The First Responder Network Authority (FirstNet) and AT&T, Inc., today delivered to states plans for AT&T to build and maintain their radio access networks (RANs) as part of a nationwide interoperable public safety communications network envisioned by 2012 federal legislation. The individual plans were made available on a restricted access basis through an online portal, and states will be notified when and if their plans are updated, as it is expected they will be, FirstNet and AT&T officials told reporters during a conference call today. They emphasized that delivery of the state plans comes three months ahead of schedule.
They did not provide details on pricing, but Chris Sambar, AT&T’s senior vice president for FirstNet matters, predicted that “states will find the pricing very compelling” and that they “will be paying very close to if not less than what they’re paying now, but will have [at that price] access to priority on our network,” which currently they would have to pay extra to obtain.
AT&T expects to deliver preemption on its network to public safety communications in states that opt-in by year-end, Mr. Sambar said, calling the feature a “tremendous value proposition to first-responders.” FirstNet awarded a 25-year contract to AT&T to build and maintain a nationwide public safety broadband network earlier this year (TR Daily, March 30).
FirstNet Chief Customer Officer Rich Reed said that states have been given until Aug. 4, or 47 days — rather than the 45 days previously indicated — to review the state plans and make any comments. FirstNet will then take approximately 45 days, or until mid-September, to review those comments and respond to them, following which governors would have another 90 days to decide whether to opt in or opt out. However, if states have no questions about the plans released today, they can notify FirstNet immediately, starting the 90-day period that governors have to officially review their plans and notify FirstNet if they plan to opt out. States do not have to wait for the end of the 90-day period to notify FirstNet if they want AT&T to build their radio access networks.
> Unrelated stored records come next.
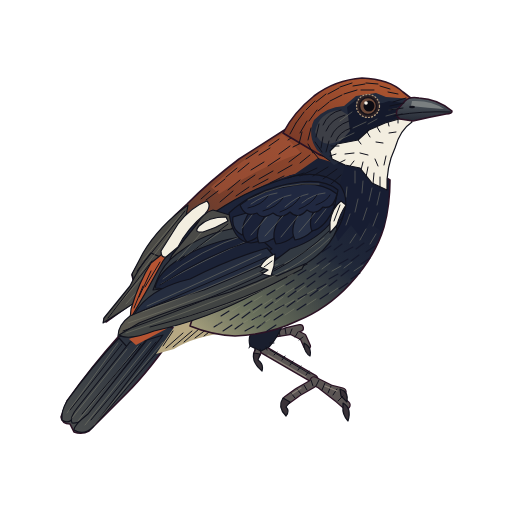
<!DOCTYPE html>
<html lang="en">
<head>
<meta charset="utf-8">
<title>Perched bird</title>
<style>
:root{--paper:#fff;--ink:#11121c;--edge:#2b1224;--rust:#8f452b;--rust-light:#a9563a;--rust-dark:#552b24;--navy:#161c30;--navy-mid:#252e44;--slate:#3c4248;--olive:#64675a;--cream:#f3eee0;--orange:#b65432;--leg:#5a5453}
html,body{margin:0;background:var(--paper);overflow:hidden}
svg{display:block;width:512px;height:512px}
.edge{stroke:var(--edge);stroke-width:1.6;stroke-linejoin:round}
.ink{stroke:var(--ink);stroke-width:1.2;stroke-linejoin:round;stroke-linecap:round}
.line{fill:none;stroke:var(--ink);stroke-width:1;stroke-linecap:round}
.glint{fill:none;stroke:#7d7c6c;stroke-width:.8;stroke-linecap:round;opacity:.65}
.cream{fill:var(--cream)}
.toe{fill:none;stroke-linecap:round;stroke-linejoin:round}
</style>
</head>
<body>
<svg viewBox="0 0 512 512" role="img" aria-label="Bird with a rust crown and back, white throat and dark blue wings">
<defs>
<linearGradient id="belly" gradientUnits="userSpaceOnUse" x1="370" y1="190" x2="215" y2="345">
<stop offset="0" stop-color="#171c32"/><stop offset=".32" stop-color="#202839"/><stop offset=".55" stop-color="#454b48"/><stop offset=".78" stop-color="#69705c"/><stop offset="1" stop-color="#a09b7a"/>
</linearGradient>
<linearGradient id="mantle" gradientUnits="userSpaceOnUse" x1="300" y1="120" x2="165" y2="250">
<stop offset="0" stop-color="#91472c"/><stop offset=".55" stop-color="#7b3f2b"/><stop offset="1" stop-color="#4a3a35"/>
</linearGradient>
<linearGradient id="crown" gradientUnits="userSpaceOnUse" x1="350" y1="78" x2="320" y2="150">
<stop offset="0" stop-color="#a7522f"/><stop offset="1" stop-color="#7c3b28"/>
</linearGradient>
<linearGradient id="wing" gradientUnits="userSpaceOnUse" x1="320" y1="180" x2="150" y2="320">
<stop offset="0" stop-color="#1b2238"/><stop offset=".6" stop-color="#1d2438"/><stop offset="1" stop-color="#3f4345"/>
</linearGradient>
<linearGradient id="quill" gradientUnits="userSpaceOnUse" x1="320" y1="245" x2="120" y2="335">
<stop offset="0" stop-color="#2f3540"/><stop offset=".5" stop-color="#3a3f43"/><stop offset="1" stop-color="#5c594f"/>
</linearGradient>
<linearGradient id="tail" gradientUnits="userSpaceOnUse" x1="150" y1="340" x2="70" y2="425">
<stop offset="0" stop-color="#272e3b"/><stop offset="1" stop-color="#494c4c"/>
</linearGradient>
<linearGradient id="bill" x1="0" y1="0" x2="0" y2="1">
<stop offset="0" stop-color="#555c62"/><stop offset="1" stop-color="#252a35"/>
</linearGradient>
<g id="tick-row" fill="none" stroke-linecap="round">
<path d="M0 0l-8 5M10 3l-9 6M21 1l-8 6M32 4l-9 5M43 0l-8 6M54 3l-9 6"/>
</g>
</defs>

<g id="far-foot">
<path class="toe" stroke="#2b1224" stroke-width="8" d="M272 334L291 331L303 337L307 346M287 331L300 328M262 341L257 354"/>
<path class="toe" stroke="#5a5453" stroke-width="5.5" d="M272 334L291 331L303 337L307 346M287 331L300 328M262 341L257 354"/>
<path class="ink" fill="#393238" d="M304 343Q312 347 310 356Q305 353 304 346ZM254 353Q251 362 262 371Q264 364 258 360L260 354Z"/>
<path class="line" d="M279 330l1 6M285 328l1 6M292 329l-2 5M298 332l-3 5M303 337l-4 3"/>
</g>

<g id="near-foot">
<path class="toe" stroke="#2b1224" stroke-width="9" d="M264 350L314 379"/>
<path class="toe" stroke="#5a5453" stroke-width="6.5" d="M264 350L314 379"/>
<path class="toe" stroke="#2b1224" stroke-width="9.5" d="M314 381L330 389L342 392M320 384L338 398L346 405M312 384L298 392L287 400"/>
<path class="toe" stroke="#5a5453" stroke-width="7" d="M314 381L330 389L342 392M320 384L338 398L346 405M312 384L298 392L287 400"/>
<path class="ink" fill="#393238" d="M283 398Q277 407 286 416Q290 411 286 407L290 402ZM343 403Q352 408 348 421Q342 414 343 407ZM340 389Q349 392 347 402L341 396Z"/>
<path class="line" d="M270 350L310 374M274 355l3-3M282 360l3-4M290 365l3-4M298 370l3-4M306 375l3-4M291 393l4 5M297 389l4 5M304 385l3 5M311 380l2 6M319 380l-3 6M325 383l-3 7M331 386l-3 7M337 389l-4 6M343 396l-5 5"/>
<path stroke="#8a8078" class="toe" stroke-width="1.2" d="M268 355L306 377M301 388L292 394M325 386L337 391"/>
</g>

<g id="tail-feathers" fill="url(#tail)">
<path class="edge" d="M118 337Q92 366 67 401L61 417Q62 424 70 424L74 432Q82 435 89 431L126 394Q151 369 178 329L140 320Z"/>
<path class="ink" d="M119 338Q93 365 67 401Q61 411 62 420Q68 425 75 417L128 348Z"/>
<path class="ink" d="M130 342L78 407Q69 418 72 423Q80 424 87 416L146 340Z"/>
<path class="ink" d="M147 340L88 414Q74 425 74 430Q84 436 93 427L163 335Z"/>
<path class="glint" d="M118 343L67 413M127 349L72 418M138 346L78 421M151 342L85 425M163 342L94 425"/>
<path class="line" d="M122 344L70 410M141 344L82 414M156 342L91 420M169 338L98 422"/>
</g>

<path id="under-tail" fill="#b7a883" d="M156 354L177 323L212 310L232 332Q194 336 174 349Z"/>
<path class="line" stroke-width=".8" d="M166 348l17-15M173 347l19-16M184 342l15-13M195 338l12-9M163 346l10-15M204 336l9-7"/>

<path id="thigh" class="ink" fill="#191e2d" d="M251 333L284 321Q279 336 269 347L261 351L250 346Q248 339 251 333Z"/>
<path class="line" d="M250 346l-1 2M255 348l0 3M260 349l1 3M266 347l1 3M270 343l4 0"/>

<g id="body">
<path class="edge" fill="url(#belly)" d="M312 135L390 180Q390 205 384 227Q375 257 350 284Q327 309 297 321Q268 335 235 336Q212 335 190 326L215 250Z"/>
<path fill="#171d32" d="M310 128L352 160L388 187Q390 210 382 232L369 222L362 239L351 225L338 241L318 190Z"/>
<g stroke="#15182a" stroke-width="1.1">
<use href="#tick-row" x="306" y="270"/><use href="#tick-row" x="294" y="280"/><use href="#tick-row" x="275" y="290"/><use href="#tick-row" x="252" y="301"/><use href="#tick-row" x="229" y="311"/><use href="#tick-row" x="222" y="322"/><use href="#tick-row" x="316" y="255"/><use href="#tick-row" x="321" y="243"/>
</g>
<g stroke="#8c8d76" stroke-width=".8" opacity=".55">
<use href="#tick-row" x="284" y="285"/><use href="#tick-row" x="262" y="296"/><use href="#tick-row" x="240" y="306"/><use href="#tick-row" x="216" y="316"/><use href="#tick-row" x="309" y="262"/>
</g>
<path class="glint" stroke-width=".7" d="M380 192l-3 13M372 188l-3 13M363 181l-1 12M355 171l0 12M378 213l-5 13M367 208l-4 12M358 199l-3 13M350 214l-4 11M366 229l-6 11M356 234l-6 9M376 234l-6 10M347 187l-1 10"/>
</g>

<g id="back">
<path class="edge" fill="url(#mantle)" d="M286 129Q264 143 239 159Q210 181 187 204Q164 224 145 252L132 275L134 283L104 319L106 322L138 299L190 250L232 211L290 176L335 166L318 132Z"/>
<path fill="var(--rust-light)" opacity=".55" d="M283 134Q245 157 211 187L219 194Q255 169 301 153Z"/>
<path fill="#1a2033" d="M229 206Q258 184 295 174L318 158L345 166L335 200L255 220Z"/>
<path class="line" stroke-width=".9" d="M279 139l-10 7M270 148l-11 7M258 151l-12 8M290 146l-11 8M280 158l-12 8M264 162l-13 8M249 163l-11 9M237 168l-11 9M301 153l-12 9M292 165l-14 8M273 171l-14 8M255 175l-13 9M240 180l-12 10M225 179l-10 8M218 191l-12 9M233 191l-13 11M249 187l-13 9M210 191l-9 8M303 142l-10 5M297 134l-9 6M310 155l-10 8M268 179l-15 8M284 176l-14 7"/>
</g>

<g id="far-wing" fill="#4b4a46">
<path class="ink" d="M188 205Q159 226 143 253L132 274L134 282L150 267L183 232Z"/>
<path class="ink" d="M151 253Q139 267 130 286L104 318L103 323L139 300L165 259Z"/>
<path class="glint" d="M181 214L143 260M178 224L139 275M150 268L109 316M157 269L126 304"/>
<path class="line" d="M185 211L137 271M152 261L108 318"/>
</g>

<g id="rump">
<path class="ink" fill="var(--orange)" d="M166 251L151 263Q139 282 131 309L130 320L152 302L164 276Z"/>
<path class="line" stroke="#6b2e26" d="M160 262l-15 25M164 263l-18 32M151 271l-12 26M153 288l-13 17M143 286l-9 22"/>
<path fill="var(--orange)" d="M129 339L174 320L166 329L136 345Z"/>
</g>

<g id="near-wing">
<path class="ink" fill="url(#wing)" d="M215 212Q250 188 294 176Q324 170 340 185Q349 198 344 213Q338 238 310 258L260 278L153 313L132 316Q148 289 163 261L187 229Z"/>
<path class="ink" fill="#4a4a47" d="M213 210Q204 212 197 224L172 255Q167 265 170 267L204 252L243 219Z"/>
<g id="flight-feathers">
<path class="ink" fill="#353b42" d="M238 228Q205 232 181 251Q164 262 157 280L153 290L168 288L215 271L258 246Z"/>
<path class="ink" fill="#1b2236" d="M256 235Q216 238 181 258Q158 272 155 288Q187 292 229 273L272 249Z"/>
<path class="ink" fill="#252d3f" d="M267 248Q229 259 190 279Q155 287 139 307L133 316Q183 310 232 286L279 262Z"/>
<path class="ink" fill="url(#quill)" d="M286 254Q245 273 204 290Q157 304 130 316Q118 325 118 336Q134 339 159 328L232 301L307 264Z"/>
<path class="ink" fill="#414443" d="M309 255Q275 276 230 292Q178 307 139 323L119 335Q128 341 154 331Q209 319 260 291L302 269Z"/>
<path class="ink" fill="#333a42" d="M334 219Q318 240 290 249L260 272L277 276L307 263Q330 248 337 229Z"/>
</g>
<path class="glint" d="M245 235Q201 249 163 279M245 242Q202 261 161 284M261 254Q210 278 147 306M266 262Q211 288 142 312M278 264Q223 291 128 323M288 269Q230 298 126 333M293 274Q246 302 178 319M207 226L177 261M222 231L185 256M324 238Q305 253 277 268M330 238Q312 256 285 271"/>
<path class="line" d="M253 240Q206 255 160 285M267 257Q211 282 142 311M284 264Q228 293 123 331M287 277Q235 305 150 327M228 224L180 261M329 231Q306 254 274 271"/>
</g>

<g id="wing-coverts" fill="#1a2137">
<path class="ink" d="M229 213Q257 187 300 182Q325 179 338 190L333 214L300 234L251 243Q233 242 229 213Z"/>
<path class="ink" fill="#283146" d="M233 217Q231 229 242 235Q253 223 260 209Z"/>
<path class="ink" d="M250 211Q237 231 247 242Q265 237 278 214Z"/>
<path class="ink" fill="#283146" d="M269 211Q253 230 259 243Q278 243 295 213Z"/>
<path class="ink" d="M285 211Q269 231 276 244Q295 243 311 213Z"/>
<path class="ink" fill="#283146" d="M303 207Q288 227 295 240Q314 237 327 209Z"/>
<path class="ink" d="M318 204Q307 220 312 231Q326 228 335 205Z"/>
<path class="ink" fill="#202840" d="M240 205Q245 218 257 213Q262 220 273 213Q281 220 290 212Q298 220 307 210Q315 216 323 207Q333 210 337 194Q318 179 285 187Q257 192 240 205Z"/>
<path class="glint" d="M251 204Q264 195 277 193M267 207Q279 197 291 195M285 207Q297 196 308 194M302 203Q313 194 325 193M242 228l10-13M251 235l16-18M265 236l18-20M281 237l17-21M299 232l16-19M315 223l11-14M248 200Q283 181 319 184"/>
<path class="line" d="M248 208q14-3 20-12M263 211q14-4 20-13M280 212q14-5 20-15M299 209q13-5 18-14M316 205q11-4 14-10M288 178l16-5M300 176l17-8M313 176l15-9M323 179l14-10M331 184l10-9"/>
</g>

<g id="white-marks">
<path class="cream ink" d="M207 201Q191 207 178 224L161 251Q161 258 166 257L178 247Q187 229 205 214Q212 206 207 201Z"/>
<path class="cream ink" d="M226 217Q208 217 199 226Q193 233 203 232Q216 228 228 221Z"/>
<path class="cream ink" d="M341 201Q332 208 330 222L330 233L337 225Q340 214 346 205Z"/>
<path class="cream ink" d="M275 254Q265 258 260 267L268 270L262 274L271 276L274 266Z"/>
<path class="line" stroke-width=".8" d="M340 205l-6 16M264 267l8-6M337 225l6-9"/>
</g>

<g id="head">
<path class="edge" fill="url(#crown)" d="M283 133Q294 112 314 96Q335 80 362 78Q389 79 403 92L412 99L409 119L344 163L320 155Z"/>
<path fill="#232a3b" d="M344 106Q326 107 314 120Q307 135 317 150L334 165L366 149L393 121L411 113L412 99L386 97L376 93L356 96Z"/>
<path fill="#46464a" opacity=".75" d="M340 110Q319 112 315 132Q319 144 329 144L349 139L356 120Z"/>
<path fill="#14192b" d="M347 107L357 99Q375 107 389 101L411 104L409 115L383 123L361 138L334 148L350 131Z"/>
<path class="cream ink" d="M410 118L399 119L385 123L369 130L358 140L337 144L330 151L332 159L345 165L360 168L372 183L387 190Q386 167 395 148Q400 130 412 122Z"/>
<path class="line" stroke-width=".9" d="M331 146l8 0M330 156l6-2M339 163l6-3M350 166l4-5M361 170l2-8M366 177l2-10M373 184l1-11M380 187l0-10M358 140l3 4M367 132l3 5M377 127l3 5M388 122l1 4M398 119l0 4"/>
<path class="line" stroke="#b9ad98" stroke-width=".8" d="M345 154l9-1M360 153l8 2M376 142l7 1M389 133l7-1M375 159l3 7M386 156l-2 9"/>
<path class="line" stroke="#592b23" stroke-width=".9" d="M390 89l-10-3M378 84l-12-1M365 84l-12 2M352 83l-12 4M339 88l-11 6M326 94l-10 8M315 101l-9 9M304 112l-8 11M296 123l-6 11M374 90l-13 0M357 90l-13 4M342 95l-12 6M329 102l-11 9M317 110l-8 11M307 121l-7 12M302 132l-3 12M311 128l-3 12M308 144l5 9M398 94l-10-2"/>
<path class="line" stroke-width=".9" d="M341 110q-13 3-18 15M345 115q-14 4-19 16M349 121q-14 5-18 16M351 128q-12 4-15 13M319 124l-3 13M323 137l-2 11M329 141l-3 11M315 142l7 10M310 148l9 11M320 154l10 7"/>
<path class="glint" d="M352 112l-12 9M354 133l-15 7M366 122l-13 6M377 119l-9 5M399 108l-10 2M397 113l-11 3"/>
</g>

<g id="beak">
<path class="edge" fill="url(#bill)" d="M405 101Q410 96 419 98Q438 99 452 111Q452 114 446 114Q430 117 413 121L400 119Q395 116 397 110Z"/>
<path fill="#7a7f80" d="M412 101Q431 100 444 109Q428 108 411 106Z"/>
<path class="line" stroke-width="1.5" d="M398 115Q421 111 450 112"/>
<ellipse cx="412" cy="107" rx="3" ry="1.3" fill="#11121c"/>
<path class="line" d="M390 106l14-3M389 110l14-2M393 102l13-4M394 116l8-2"/>
</g>

<g id="eye">
<circle cx="368" cy="106" r="11.5" fill="#2a2024" stroke="#b39a7c" stroke-width="1.2" stroke-dasharray="2 1.2"/>
<circle cx="368" cy="106" r="8.5" fill="#6d4a3a" stroke="#15121a" stroke-width="1.5"/>
<circle cx="369" cy="106" r="5.5" fill="#0c0b12"/>
<circle cx="366" cy="103" r="1.8" fill="#f5efe4"/>
</g>
</svg>
</body>
</html>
Forty-nine states have already asked for follow-up meetings to discuss the state plans released today, and 30 of those meetings have been scheduled during the next two weeks, Mr. Reed said. He added that FirstNet would be available to “support” states as they discuss the plans with their own stakeholders.
He also said that FirstNet and AT&T are still in discussions with the territories of Guam, American Samoa, and the Mariana Islands, and that those plans were not released today.
Once a state governor opts in, “network deployment will happen very quickly,” FirstNet President TJ Kennedy said.
Mr. Sambar said that the 10,000 new jobs and billions of dollars in network investment that AT&T has said would result from the FirstNet contract “starts as soon as the award is made but even more so when a state accepts the plan.”
Asked to comment on the FCC vote scheduled later this week on procedures for reviewing alternative plans filed by states that want to “opt out” and contract to build their own RANs rather than have AT&T build them, Mr. Kennedy called the FCC a “critical” partner of FirstNet and said that FirstNet has “full faith they will be good partners.” —Lynn Stanton, firstname.lastname@example.org